Few question that Giske’s ultimate decision to now withdraw from his nomination as party chapter leader (after initially saying he was “humbled and touched” to be nominated) and as an MP candidate next year is good news for Støre. As party leader representing the more moderate side of Labour politics, Støre is often caught in the middle of party conflicts. Several political commentators claimed Støre probably was heaving a huge sigh of relief when Giske had to bow out. Even the hard-boiled Giske had to admit that “I can’t be part of this any longer, nor for a renomination to Parliament. The burden is too great.”
‘Long, intense and emotional’ weekend meeting

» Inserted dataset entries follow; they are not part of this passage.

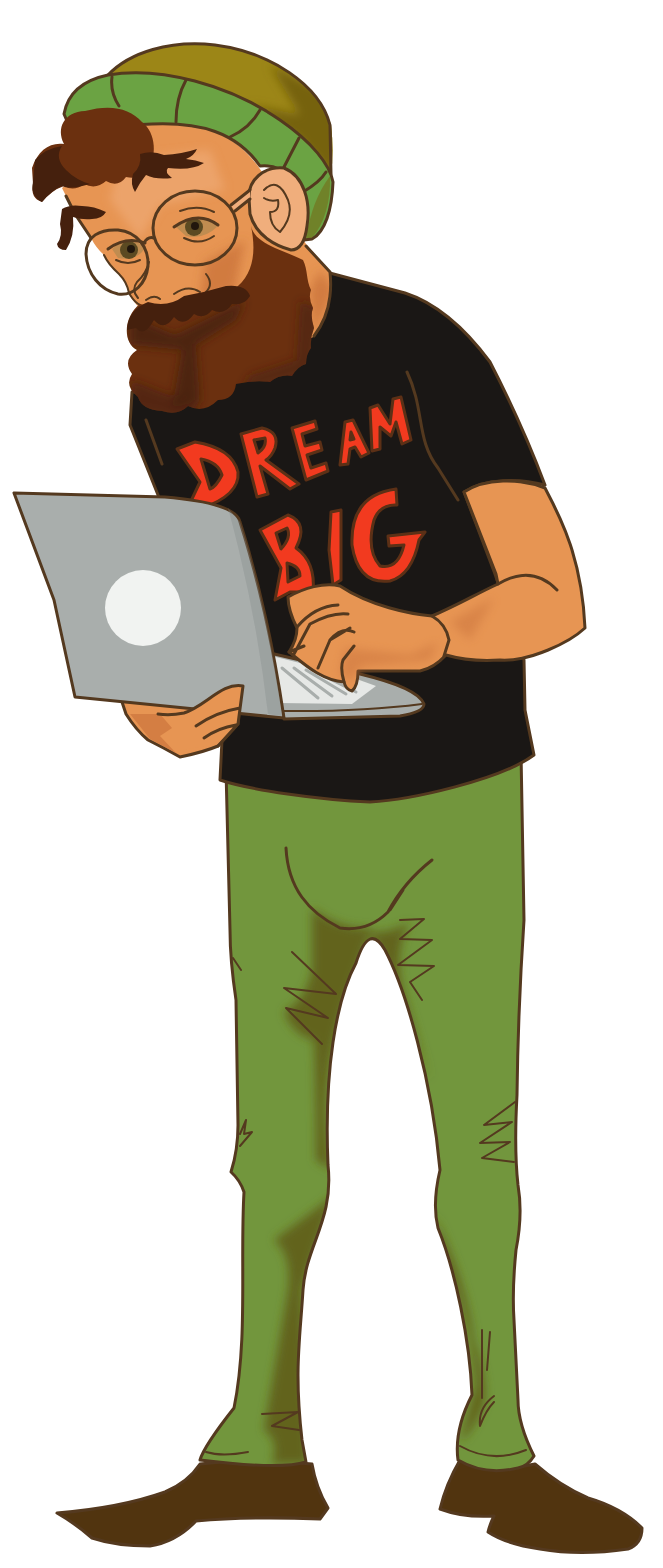
<!DOCTYPE html>
<html lang="en">
<head>
<meta charset="utf-8">
<title>Dream Big</title>
<style>
:root{--paper:#fff;--ink:#54391f;--skin:#e79553;--skin-light:#f0ae7c;--skin-dark:#c8703a;--hair:#6b300f;--hair-dark:#45200d;--knit:#6ba343;--olive:#9c8617;--olive-dark:#766210;--shirt:#1a1715;--red:#f23a1f;--metal:#a9aeac;--metal-dark:#858b89;--pants:#72963d;--pants-dark:#62631a;--shoe:#51340f}
html,body{margin:0;background:var(--paper);overflow:hidden}
svg{display:block;width:663px;height:1568px}
path{stroke-linejoin:round;stroke-linecap:round}
.outlined{stroke:var(--ink);stroke-width:3}
.line{fill:none;stroke:var(--ink);stroke-width:3}
.thin{stroke-width:2}
.skin{fill:var(--skin)}
.skin-light{fill:var(--skin-light)}
.skin-dark{fill:var(--skin-dark)}
.hair{fill:var(--hair)}
.hair-dark{fill:var(--hair-dark)}
.knit{fill:var(--knit)}
.shirt{fill:var(--shirt)}
.pants{fill:var(--pants)}
.fold{fill:var(--pants-dark)}
.shoe{fill:var(--shoe)}
.metal{fill:var(--metal)}
.lettering path{fill:var(--red);fill-rule:evenodd;stroke:#5c3016;stroke-width:3}
</style>
</head>
<body>
<svg viewBox="0 0 663 1568" role="img" aria-label="Bearded man in a beanie and glasses typing on a laptop, wearing a Dream Big shirt">
<defs>
<filter id="soft" x="-30%" y="-30%" width="160%" height="160%"><feGaussianBlur stdDeviation="5"/></filter>
<path id="pants-shape" d="M226 770Q370 800 521 752L524 920Q518 1010 517 1095Q514 1150 518 1185Q523 1215 516 1250Q512 1290 514 1320L518 1400Q518 1424 534 1456Q528 1466 518 1468Q485 1476 458 1460Q454 1430 472 1395C470 1340 455 1270 438 1228Q432 1204 440 1170C432 1080 406 990 385 950Q369 922 356 963C336 1000 324 1070 328 1165C334 1220 306 1245 303 1290C300 1340 294 1370 302 1440L306 1462Q280 1470 200 1460Q204 1446 234 1408C248 1340 240 1260 244 1192Q240 1180 231 1172Q238 1150 238 1125L236 1000Q230 960 230 930Z"/>
<clipPath id="pants-clip"><use href="#pants-shape"/></clipPath>
<path id="hat-shape" d="M108 75C130 52 170 40 215 45C270 52 320 85 331 125Q334 150 331 176C300 130 240 90 180 77Q140 70 108 75Z"/>
<clipPath id="hat-clip"><use href="#hat-shape"/></clipPath>
<path id="face-shape" d="M62 188L150 122C200 118 238 135 262 172L306 244L330 272Q334 310 312 338L150 315Q134 306 129 293Q127 282 119 274Q108 264 104 255Q96 248 91 238L75 214Z"/>
<clipPath id="face-clip"><use href="#face-shape"/></clipPath>
<path id="beard-shape" d="M251 226C255 245 285 250 303 260C308 270 306 280 311 290Q308 298 313 308Q310 316 314 328Q310 338 311 348Q306 354 306 364Q298 366 292 376Q280 374 270 382Q254 380 236 384Q234 400 218 400Q204 414 188 406Q178 416 162 411Q142 410 138 397Q124 386 132 374Q122 360 137 350C122 342 124 316 140 304C170 310 220 302 238 286C254 272 256 250 251 226Z"/>
<clipPath id="beard-clip"><use href="#beard-shape"/></clipPath>
</defs>

<g id="shoes">
<path class="shoe outlined" d="M200 1464Q250 1458 312 1464Q316 1488 328 1508L320 1519Q250 1516 196 1521Q176 1542 150 1546Q116 1546 92 1538Q76 1524 57 1513Q120 1508 165 1492Q188 1482 200 1464Z"/>
<path class="shoe outlined" d="M460 1460Q490 1474 535 1464Q560 1486 588 1498Q622 1508 642 1528Q642 1544 628 1549Q580 1556 540 1549Q506 1544 488 1532Q490 1524 494 1516Q464 1518 440 1509Q446 1484 460 1460Z"/>
</g>

<g id="trousers">
<use href="#pants-shape" class="pants"/>
<g clip-path="url(#pants-clip)"><g class="fold" filter="url(#soft)">
<path d="M312 908Q340 930 372 928L352 985C322 1060 322 1120 332 1170L316 1160Q316 1080 314 1040Q294 1036 284 1012Q306 1000 312 970Z"/>
<path d="M368 932Q390 934 410 922Q394 950 402 985L430 1080L380 950Z"/>
<path d="M334 1195Q312 1212 274 1240Q292 1254 288 1290L264 1430Q280 1440 272 1464H308L302 1290Z"/>
<path d="M434 1215Q466 1280 474 1340Q488 1380 484 1404Q474 1430 460 1442L476 1385Q470 1320 446 1270Z"/>
</g></g>
<use href="#pants-shape" class="line"/>
<path class="line" d="M286 848C288 888 308 912 340 928Q368 932 388 912Q404 882 432 860M403 890L390 910"/>
<path class="line thin" d="M292 952L336 994L284 988L328 1018L286 1008L322 1044M400 920L424 919L400 939L432 940L398 965L434 966L410 982L422 1000M515 1102L484 1125L512 1122L480 1143L510 1142L482 1158L514 1162M240 1134L246 1120L244 1134L252 1132L240 1146M233 958L241 970M482 1330V1398M490 1332L487 1370M494 1396Q478 1408 480 1426Q486 1410 494 1402M262 1414L298 1412L272 1426L299 1430M206 1452Q222 1457 248 1452M460 1446Q492 1464 526 1450"/>
</g>

<g id="shirt">
<path class="shirt outlined" d="M326 272L405 293C442 305 470 335 490 362Q522 424 545 485C520 478 485 478 464 492L495 574L524 660L525 710L534 755C500 780 410 800 370 802C320 800 250 790 220 780L224 700L160 500L130 425L132 392L200 390L310 335C325 320 333 300 326 272Z"/>
<path class="line" d="M407 372C425 410 416 440 438 468L458 500M146 420L162 464"/>
</g>

<g id="shirt-lettering" class="lettering" role="img" aria-label="Dream Big">
<path d="M177 449L195 442Q232 448 238 472Q240 495 202 508L190 503L200 482ZM201 459Q218 462 222 475Q216 487 210 489Z"/>
<path d="M241 434L262 428Q280 432 275 448Q272 456 266 460L299 484L290 489L260 466L268 494L257 497ZM254 440L265 438Q267 447 258 453Z"/>
<path d="M292 428L315 421L317 429L302 434L305 446L320 442L322 450L307 455L311 468L326 463L328 471L306 480Z"/>
<path d="M340 465L345 422L353 420L369 453L361 457L355 447L350 449L348 464ZM350 440L351 432L354 439Z"/>
<path d="M370 408L378 405L390 424L393 399L401 397L411 440L402 444L396 422L391 436L380 427L380 449L372 451Z"/>
<path d="M260 530L288 515Q309 523 296 548Q316 562 313 592L290 592L275 600L281 568ZM276 533L287 528Q292 537 281 549ZM287 563Q300 566 300 576L288 582Z"/>
<path d="M331 512L341 510L341 580L333 585L329 550Z"/>
<path d="M396 489Q350 495 352 545Q358 585 390 581Q412 575 419 540L425 532L388 536L389 546L404 545Q398 570 380 566Q366 550 374 520Q380 504 397 505Z"/>
</g>

<g id="head">
<use href="#face-shape" class="skin"/>
<g clip-path="url(#face-clip)"><g filter="url(#soft)">
<path class="skin-light" d="M120 160L210 150L225 190L160 205L140 240L110 200Z" opacity=".6"/>
<path class="skin-dark" d="M205 262L245 240L235 290L200 300ZM320 270L334 290L314 335L310 290Z" opacity=".7"/>
</g></g>
<path class="line" d="M66 196L75 214L91 238M306 246L330 272Q334 310 314 336"/>
<path class="line thin" d="M104 255Q108 264 119 274Q127 282 129 293Q134 302 140 305"/>
<g id="beanie">
<use href="#hat-shape" fill="var(--olive)"/>
<g clip-path="url(#hat-clip)"><path fill="var(--olive-dark)" filter="url(#soft)" d="M270 65L340 100V185L300 140L250 105L300 115Z"/></g>
<path class="line" d="M108 75C130 52 170 40 215 45C270 52 320 85 330 125L331 174"/>
<path class="knit outlined" d="M64 114C68 92 84 80 108 75C160 66 230 85 280 120C312 142 330 165 333 182C332 210 325 232 312 239L304 240C309 215 306 190 292 178Q278 164 260 166C236 132 200 122 152 124L70 128Z"/>
<path fill="var(--olive-dark)" opacity=".5" d="M330 176Q331 215 312 238L306 238Q312 200 330 176Z"/>
<path class="line" d="M112 77Q110 92 119 106M186 80Q176 98 176 122M260 110Q250 128 230 137M299 138L284 167M326 172Q320 182 303 192"/>
</g>
<path class="hair" d="M32 168C38 150 50 142 64 144C56 128 64 112 85 111C110 104 130 108 142 122C156 132 158 158 146 172Q138 180 126 177Q118 188 106 181Q96 190 84 184Q74 192 64 186Q52 190 42 202Q30 198 33 184Z"/>
<path class="hair-dark" d="M35 160Q46 148 62 146Q54 158 66 170Q76 180 90 184Q70 190 62 186Q52 190 42 202Q30 196 33 182Z"/>
<g id="eyebrows" class="hair-dark">
<path d="M140 154Q152 150 164 155Q182 154 197 149Q194 156 186 159Q196 160 204 163Q192 171 168 168Q164 172 172 178Q156 180 146 175Q140 182 135 192Q130 184 133 174Q142 166 140 154Z"/>
<path d="M62 209Q70 204 82 206Q94 206 106 212Q102 219 92 219Q82 220 73 217Q75 236 66 250Q58 250 57 244Q63 236 60 224Z"/>
</g>
<path class="skin-light outlined" d="M249 198C248 180 264 166 284 168C304 176 311 202 307 226Q304 250 291 250C276 246 256 236 250 214Z"/>
<path class="line thin" d="M264 190Q278 176 288 200Q294 216 280 232Q270 226 270 212Q280 212 278 200Q270 202 264 198"/>
<g id="eyes">
<path fill="#c08c50" d="M112 249Q126 236 146 246Q138 262 118 258ZM176 227Q198 212 218 226Q204 240 186 236Z"/>
<circle cx="129" cy="250" r="9" fill="#5b4a22"/><circle cx="194" cy="227" r="9" fill="#5b4a22"/>
<circle cx="131" cy="249" r="4" fill="#21170d"/><circle cx="195" cy="226" r="4" fill="#21170d"/>
<path class="line" d="M108 249Q126 236 145 243M174 227Q198 210 218 225"/>
<path class="line thin" d="M116 260Q128 266 140 260M184 238Q200 246 214 236M180 211Q198 204 214 212"/>
</g>
<path id="nose" class="line thin" d="M149 262Q146 274 137 282Q131 290 138 298M174 294Q188 284 200 292M206 274Q214 284 206 292M146 300Q154 294 160 299"/>
<g id="glasses">
<path class="skin-light" d="M231 205L250 190V199L235 211Z"/>
<g class="line">
<path d="M86 254C86 236 100 229 118 230C138 232 149 248 148 266C146 284 134 296 118 294C100 290 87 274 86 254Z"/>
<ellipse cx="195" cy="228" rx="42" ry="37"/>
<path d="M144 243Q148 236 154 238M231 205L250 190M235 211L250 199"/>
</g>
</g>
<use href="#beard-shape" class="hair"/>
<g clip-path="url(#beard-clip)"><g class="hair-dark" filter="url(#soft)">
<path d="M130 315L175 335L245 300L236 320L196 345L200 400L172 408L182 350L130 345Z" opacity=".8"/>
<path d="M300 300L320 310L310 372L240 392L250 375L296 360Z" opacity=".55"/>
<path d="M132 380L170 395L200 400L190 420L130 410Z" opacity=".6"/>
</g></g>
<path id="moustache" class="hair-dark" d="M127 330Q128 310 148 302Q168 308 184 296Q206 292 226 286Q246 284 250 296Q244 306 232 304Q224 316 212 310Q204 320 194 314Q184 328 174 317Q164 332 154 320Q144 338 136 328Z"/>
</g>

<path id="supporting-palm" class="skin outlined" d="M118 690L126 714Q136 730 148 740Q164 748 180 757Q204 752 218 746L238 724L240 700Z"/>

<g id="laptop">
<path class="metal outlined" d="M270 653L360 674Q418 688 424 704Q424 712 400 716L284 719Z"/>
<path fill="#e6e8e6" d="M272 656L340 673L376 686L352 704L280 703Z"/>
<path d="M282 668L318 698M294 668L332 696M306 670L346 694M320 674L356 692" fill="none" stroke="var(--metal)" stroke-width="3"/>
<path class="line thin" d="M282 711Q360 712 422 704"/>
<path class="metal outlined" d="M14 493L165 497Q236 503 240 522Q268 610 284 718L215 711L75 697L54 600Z"/>
<path fill="var(--metal-dark)" opacity=".35" d="M228 508L240 522Q268 610 282 716L268 714Q256 610 228 508Z"/>
<circle cx="143" cy="608" r="38" fill="#f1f3f1"/>
</g>

<g id="supporting-fingers">
<path class="skin" d="M243 686C222 682 206 706 180 713L160 722L184 750L218 744L238 724Z"/>
<path fill="var(--skin-dark)" opacity=".6" d="M130 714L160 714L172 728L160 736L176 753L150 739Z"/>
<path class="line" d="M158 714Q170 716 184 713C206 706 222 682 243 686L238 724L218 746M240 708Q216 712 196 726M236 725Q218 728 204 738"/>
</g>

<g id="typing-arm">
<path class="skin outlined" d="M464 492C485 478 520 478 545 488C562 520 582 560 585 628C570 642 530 662 500 660Q470 662 446 655Q434 668 420 671L358 671Q358 686 352 691Q346 690 344 682C320 680 302 662 289 652Q297 640 297 628Q288 610 288 597C304 588 324 582 340 586C370 606 410 614 432 616C460 604 476 594 498 584L496 574Z"/>
<path fill="var(--skin-dark)" opacity=".45" filter="url(#soft)" d="M345 648L410 655L438 642L430 660L362 666L350 682L340 674ZM450 622L494 598L470 640Z"/>
<path class="line" d="M498 584Q532 564 557 590M432 616Q446 624 449 640L444 656M297 627Q315 606 338 605M294 654L310 624Q332 612 348 614M318 668L330 640L350 628M344 682Q340 668 343 660L354 646M289 652L304 646M330 640Q342 626 354 632"/>
</g>
</svg>
</body>
</html>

Now attention is turning to how or whether Labour can rebound from all the trouble of the past three years, and not least the past week. Even the election of a replacement for Giske led to more conflict within the chapter: Rennebu Mayor Marit Bjerkås was clearly not the next-best-choice by the rank and file within the chapter, and members forced through the nomination of yet another choice, MP Ingvild Kjerkol, who won by a vote of 156 to 75. That clearly frustrated committee leader and MP Arild Grande, who claimed he has “personal reasons” for not backing his fellow MP colleague Kjerkol. Grande had also been a firm Giske supporter.
Newspaper Aftenposten described the Labour Party chapter’s annual meeting over the weekend (which had to be held in two locations, Trondheim and Steinkjær, and digitally because of Corona virus containment measures) as “long, intense and emotional.” Members of the party’s youth organization AUF had even turned their backs on Giske and walked out during his farewell speech. Then came the nomination committee’s second humiliation, when even its second choice failed to win support, and still swirling are all the “metoo” allegations, years of a rough party culture and an ongoing feeling that top party leders in Oslo have not handled it well at all.
Kjerkol claimed in her acceptance speech as new chapter leader, that “a political party that can’t offer a safe milieu for young members has no place in politics. Now we must grow up and act like adults.” Many others were claiming that what’s most important now, is for Labour to unite and be able to debate and agree on politics, not their own politicians.
Kjersti Stenseng, who holds the powerful top administrative job in Labour as party secretary, has also apparently realized that her past support for Giske was not appreciated. Now she’s criticizing Arild Grande for leading a nomination process that ended in national embarrassment. She also indicated that not all complaints of sexual harassment have been forwarded to party headquarters, not least one that Grande himself alleged against Kjerkol.
“Now I hope we can all put the discussions and conflicts we’ve had behind us,” Stenseng told NRK Sunday evening. Others note that party leader Støre also must take responsibility for letting the situation become so chaotic, also for not setting any limits as to when Giske could seek top positions again. It’s now clear, wrote author Anja Sletteland in newspaper Klassekampen, that Giske himself “could not accept opposition,” fought back against whose filing complaints against him and put himself ahead of the party. Støre implicitly allowed that to happen and now both Støre and Stenseng have to win back the confidence they lost, even though in many cases it’s too late.
“The job of cleaning up after all of this is huge,” wrote political commentator Kjetil B Alstadheim in newspaper Aftenposten. “That’s the legacy Giske has left.”